## PROBLEM REQUIREMENTS
Establish how many lines in the material include the string "ellipse" and report it as a lone number.

## PROVIDED INFORMATION
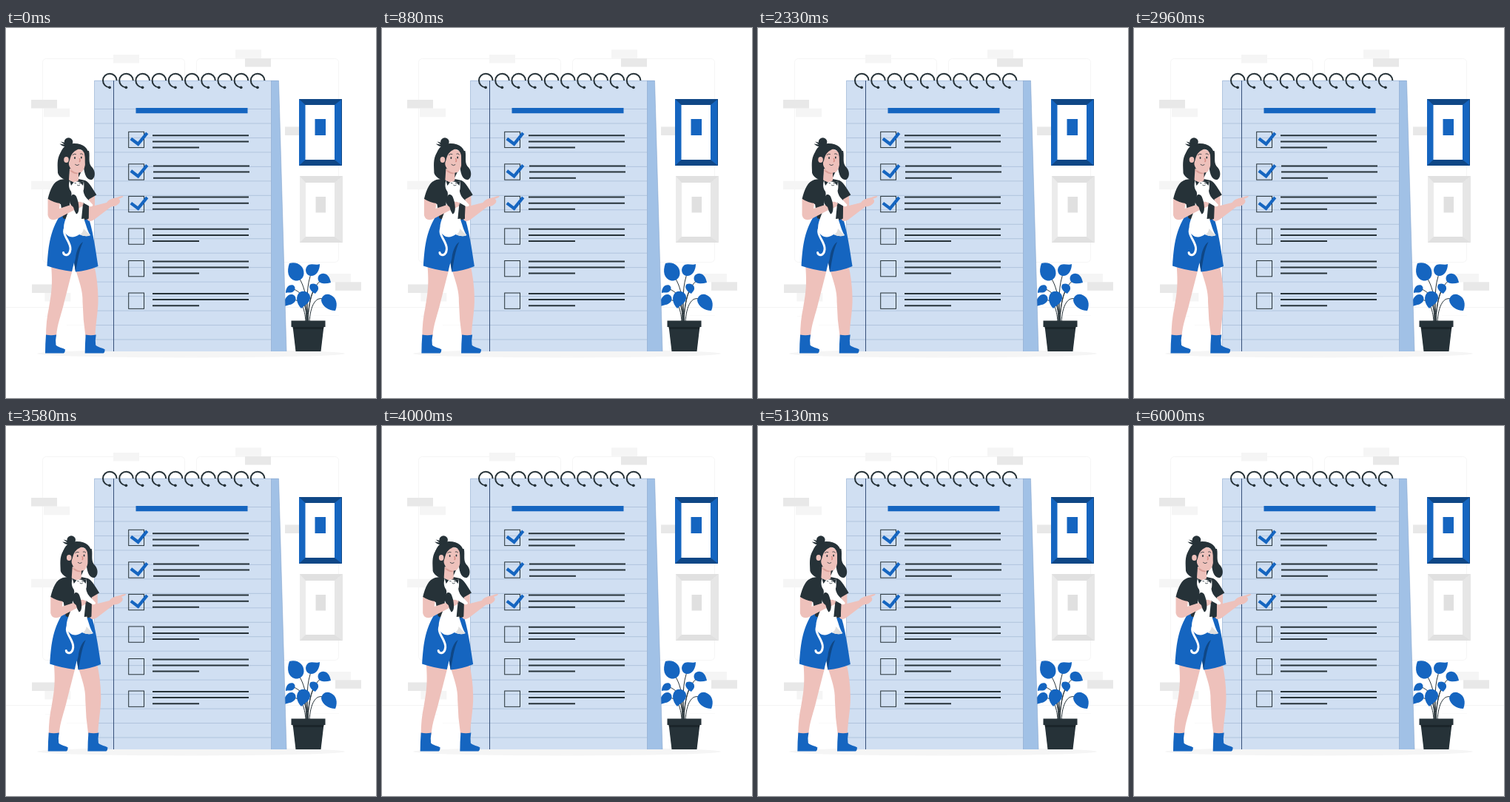
These frames come from a looping animation (500 by 500 pixels, 6.04 s). An HTML page:

```html
<!DOCTYPE html>
<html lang="en">
<head>
<meta charset="utf-8">
<title>Checklist</title>
<style>
  html, body { margin: 0; width: 100%; height: 100%; overflow: hidden; background: #fff; }
  svg { display: block; width: 100vw; height: 100vh; }
  .blue { fill: #1565c0; }
  .navy { fill: #0f4786; }
  .dark { fill: #263238; }
  .skin { fill: #eec1bb; }
  .white { fill: #fff; }
  .line { fill: none; stroke: #263238; }
</style>
</head>
<body>
<svg viewBox="0 0 500 500">
  <g id="wall">
    <g fill="none" stroke="#f3f3f3" stroke-width=".8">
      <rect x="49.5" y="41.5" width="192" height="275" rx="5"/>
      <rect x="257.5" y="41.5" width="192" height="275" rx="5"/>
      <path d="M0 377.5H500" stroke="#ededed" stroke-width=".6"/>
      <path d="M53 389.5H75M82 401.5H119M416 388.5H450" stroke-width=".5"/>
    </g>
  </g>
  <ellipse cx="250" cy="440" rx="208" ry="5.4" fill="#f5f5f5"/>

  <g id="pictures">
    <path class="blue" d="M396 96H454V186H396Z"/>
    <path class="navy" d="M396 96H454L444 104H404.500ZM396 186H454L444 178H404.500ZM453 96H454V186H453Z"/>
    <path class="white" d="M404.500 104H444V178H404.500Z"/>
    <path class="blue" d="M417.500 123H432V145H417.500Z"/>
    <path fill="#ebebeb" d="M397 200H455V290H397Z"/>
    <path fill="#e0e0e0" d="M397 200H455L444 209H405ZM397 290H455L444 282H405Z"/>
    <path fill="#e6e6e6" d="M455 200V290L444 282V209Z"/>
    <path class="white" d="M405 209H444V282H405Z"/>
    <path fill="#e0e0e0" d="M418.500 228H432V249.500H418.500Z"/>
  </g>

  <g id="plant">
    <path class="line" stroke-width="1" d="M406 397C407 375 407 349 391 331M408 397C407 371 405 347 414 328M408 397C409 362 418 343 430 339M406 397C406 369 402 357 386 352M405 397C404 380 399 364 384 368M407 397Q406 383 402 367M408 397Q408 372 416 352M410 397C411 378 418 355 437 371"/>
    <path class="blue" d="M383 318C394 315 403 322 402.500 332C402 339 396 342 391 341.500C381 339 379 329 383 318Z
      M424 319C424 328 419 336 411 335C404 333 403 324 409 320C414 318 420 321 424 319Z
      M439 344C432 346 424 346 422 341C420 335 425 331 430 332C436 333 438 339 439 344Z
      M378 358C378 351 382 346 388 347.500C392 350 391 355 387 357C384 358 381 357 378 358Z
      M375 377C375 367 380 359 387 360C393 362 393 369 388 372C384 375 379 374 375 377Z
      M399 379C392 372 391 362 397 357C403 354 410 357 411 363C412 371 404 374 399 379Z
      M418 359C411 356 408 349 412 346C417 344 423 347 422 353C421 356 419 357 418 359Z
      M445 382C436 382 427 376 426 368C427 361 433 358 439 361C446 364 449 373 445 382Z"/>
    <path class="dark" d="M387.500 403H429.500L425.500 437H391.500Z"/>
    <path fill="#1b252a" d="M387.500 403H429.500L429 407H388Z"/>
    <path class="dark" d="M385.500 395.500H431.500V404H385.500Z"/>
  </g>

  <g id="notebook">
    <path fill="#a1c1e6" d="M358 71H368.500L379 437H358Z"/>
    <path fill="#d0dff2" d="M119.500 71H358.500V437H119.500Z"/>
    <path fill="none" stroke="#7d9dc6" stroke-width=".5" d="M119.500 437V71.200H368.500L379 437M358.500 71V437"/>
    <g id="ruling" fill="none" stroke="#a3b8d4" stroke-width=".7"></g>
    <path fill="none" stroke="#365079" stroke-width="1" d="M145.500 71V437"/>
    <path class="blue" d="M175.500 108H326.500V115.300H175.500Z"/>
  </g>

  <g id="woman">
    <path class="skin" d="M61 320C63 345 62 356 58 378Q54 396 54 417H68C69 400 75 387 79 369L90 326Z"/>
    <path class="skin" d="M94 326C99 343 104 355 103.500 370Q104 394 107.500 417H120.500C121 398 125 382 124.500 364Q124 341 119 320Z"/>
    <path id="boot" class="blue" d="M54 414.500Q61 416 68 414.500Q66.500 422 67.500 428.500C71 432 77 432 80 434.500Q80 438 78 439.500H53Q53 427 54 414.500Z"/>
    <use href="#boot" x="53.700"/>
    <path class="blue" d="M74 252H110C117 270 121 299 124.500 322Q110 328 94 329.500L92 317L89 329Q72 327 55.500 321.500C57 301 58 275 74 252Z"/>
    <path class="navy" d="M104 289C99 292 95 301 94 311L92.300 318L94 329.500C97 315 98 302 104 289Z"/>

    <path class="dark" d="M74 168C68 177 70 187 70 196C74 206 87 209 98 202L105 187C106 201 111 206 116 205C121 202 121 194 117 189C110 183 114 174 112 166Z"/>
    <path class="skin" d="M113 226L120 225L120 240L136 236C140 230 147 230 150 229Q157 226 158.500 227.500Q158 229 152 231Q155 232 153.500 236Q150 241 142 241.500L119 259Q110 265 108 254Z"/>
    <path class="dark" d="M73 205Q91 201 107 206C113 209 117 217 122.300 225.500L112 231.500L111.500 258Q93 264 77 257L74 238Q64 237 56.500 231C60 217 64 208 73 205Z"/>
    <path class="skin" d="M86 190L85 205Q90 212 98 206L98 193Z"/>
    <path fill="#d99f98" d="M86 192Q90 198 97 197L97.500 194Z"/>
    <path class="skin" d="M84 166Q94 158 106 168C108 179 108 188 103 194C97 198 88 195 85 185Z"/>
    <path class="dark" d="M73 187C70 168 77 156 92 156C105 156 112 163 112 173C112 181 108 184 108 190C105 181 109 172 104 166Q100 163 97 164C91 167 88 170 86 179L84 184L85 194Q79 204 71 198Z"/>
    <circle class="dark" cx="84.500" cy="154" r="5.800"/>
    <path class="dark" d="M87 158Q79 163 72.500 156.500L79 157.500L74 153.500L84 156Z"/>
    <ellipse class="skin" cx="81.500" cy="178" rx="3.300" ry="4"/>
    <ellipse class="dark" cx="93" cy="175.500" rx=".9" ry="1.500"/>
    <ellipse class="dark" cx="101.800" cy="175" rx=".9" ry="1.500"/>
    <path class="line" stroke-width=".8" stroke-linecap="round" d="M90 171.500Q92 169.500 94.500 170.500M100.500 170Q102.500 169 104 171M93.500 184.500Q96 187 98.500 184.800"/>
    <path fill="none" stroke="#d58c84" stroke-width="1.500" d="M99 176Q101 179.500 99 181"/>

    <path class="white" fill="none" d="M86 206L91 208.500Q96 206.500 100 208.500L105 207Q106 216 104.500 220Q105 227 112 233L117.500 239Q117 242 113 241L104 236L106 260C109 269 111 276 114 280Q108 283 99 279C91 285 82 283 78.500 274C76 263 84 253 86 241C86 231 90 227 88 221C84 216 85 210 86 206Z"/>
    <path class="dark" d="M86 206L91.500 208.500L88 213ZM105 207L100 208.500L104 213Z"/>
    <path fill="#e0e0e0" d="M105 271Q109 276 114 280Q108 283 100 279Q104 277 105 271Z"/>
    <path class="line" stroke-width=".8" d="M92.500 209.500L95 210M98.500 209.500L101.500 210M96 212Q98 214 100 212"/>
    <path fill="none" stroke="#fff" stroke-width="3" stroke-linecap="round" d="M81 268C73 279 88 288 87 299C86 309 78 308 77.500 303.500"/>
    <path class="skin" d="M56.500 231Q65 236 73 237L72 244L89 238.500Q97 234 101 235Q106 236 105 240Q100 243 94 245L69 258Q59 262 56.500 253Z"/>
    <path class="dark" d="M90 225C95 224 96 230 97.500 235C99 243 99 250 95 251.500Q92 247 91 242Q86 239 86 233Q87 227 90 225Z"/>
    <path class="dark" d="M104 238L112 241L111.500 257L102 258Q103 247 104 238Z"/>
  </g>

  <g id="rings" class="line" stroke-width="2"></g>
  <g id="tasks" class="line"></g>
</svg>
<script>
  const byId = id => document.getElementById(id);
  const add = (id, markup) => byId(id).insertAdjacentHTML("beforeend", markup);
  const repeat = (count, draw) => Array.from({ length: count }, (_, i) => draw(i)).join("");

  const brick = (fill, spots) => spots.map(([x, y]) =>
    `<rect x="${x}" y="${y}" width="35" height="11.500" fill="${fill}"/>`).join("");
  add("wall",
    brick("#f5f5f5", [[145, 36], [310, 29.3], [51, 108.7], [34, 206.7], [52.3, 358], [431, 332]]) +
    brick("#e8e8e8", [[323, 41], [34, 97], [35, 346.5], [377, 133.5], [445, 343.3]]));

  add("ruling", repeat(17, i => `<path d="M119.500 ${109.5 + i * 19.47}H358.500"/>`));

  add("rings", repeat(10, i =>
    `<g transform="translate(${140.3 + i * 22.2} 71)">
      <path d="M9.300 0A9.300 9.300 0 1 0 -.3 9.300"/>
      <circle class="dark" cx="-.2" cy="9.300" r="1.900" stroke="none"/>
    </g>`));

  const textOffsets = [5, 2.6, 1.2, .9, .9, .9];
  add("tasks", textOffsets.map((offset, i) => {
    const top = 140.3 + i * 43.55;
    const x = i === 1 ? 199 : 198;
    const y = top + offset;
    const tick = `<path stroke="#1565c0" stroke-width="4.200" d="M168.800 ${top + 9.2}L178.500 ${top + 16.5}L190.700 ${top + 1.5}"/>`;
    return `<rect x="165.700" y="${top}" width="20.800" height="21.300" stroke-width="1"/>
      <path stroke-width="2" d="M${x} ${y}h130M${x} ${y + 8.1}h130M${x} ${y + 16.2}h63"/>
      ${i < 3 ? tick : ""}`;
  }).join(""));

  // Sideways shake: evenly spaced stops joined by straight lines, then a brief rest.
  const LOOP = 6040, STEP = 600;
  const stops = [0, -1, 2, -4, 4, -4, 4, -4, 2, -1, 0];

  function shake(ms) {
    const pos = Math.min(ms / STEP, stops.length - 1);
    const i = Math.min(Math.floor(pos), stops.length - 2);
    return stops[i] + (stops[i + 1] - stops[i]) * (pos - i);
  }

  const woman = byId("woman");
  let start;
  function render(now) {
    start ??= now;
    woman.setAttribute("transform", `translate(${shake((now - start) % LOOP)} 0)`);
    requestAnimationFrame(render);
  }
  requestAnimationFrame(render);
</script>
</body>
</html>
```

## RESPONSE AREA
4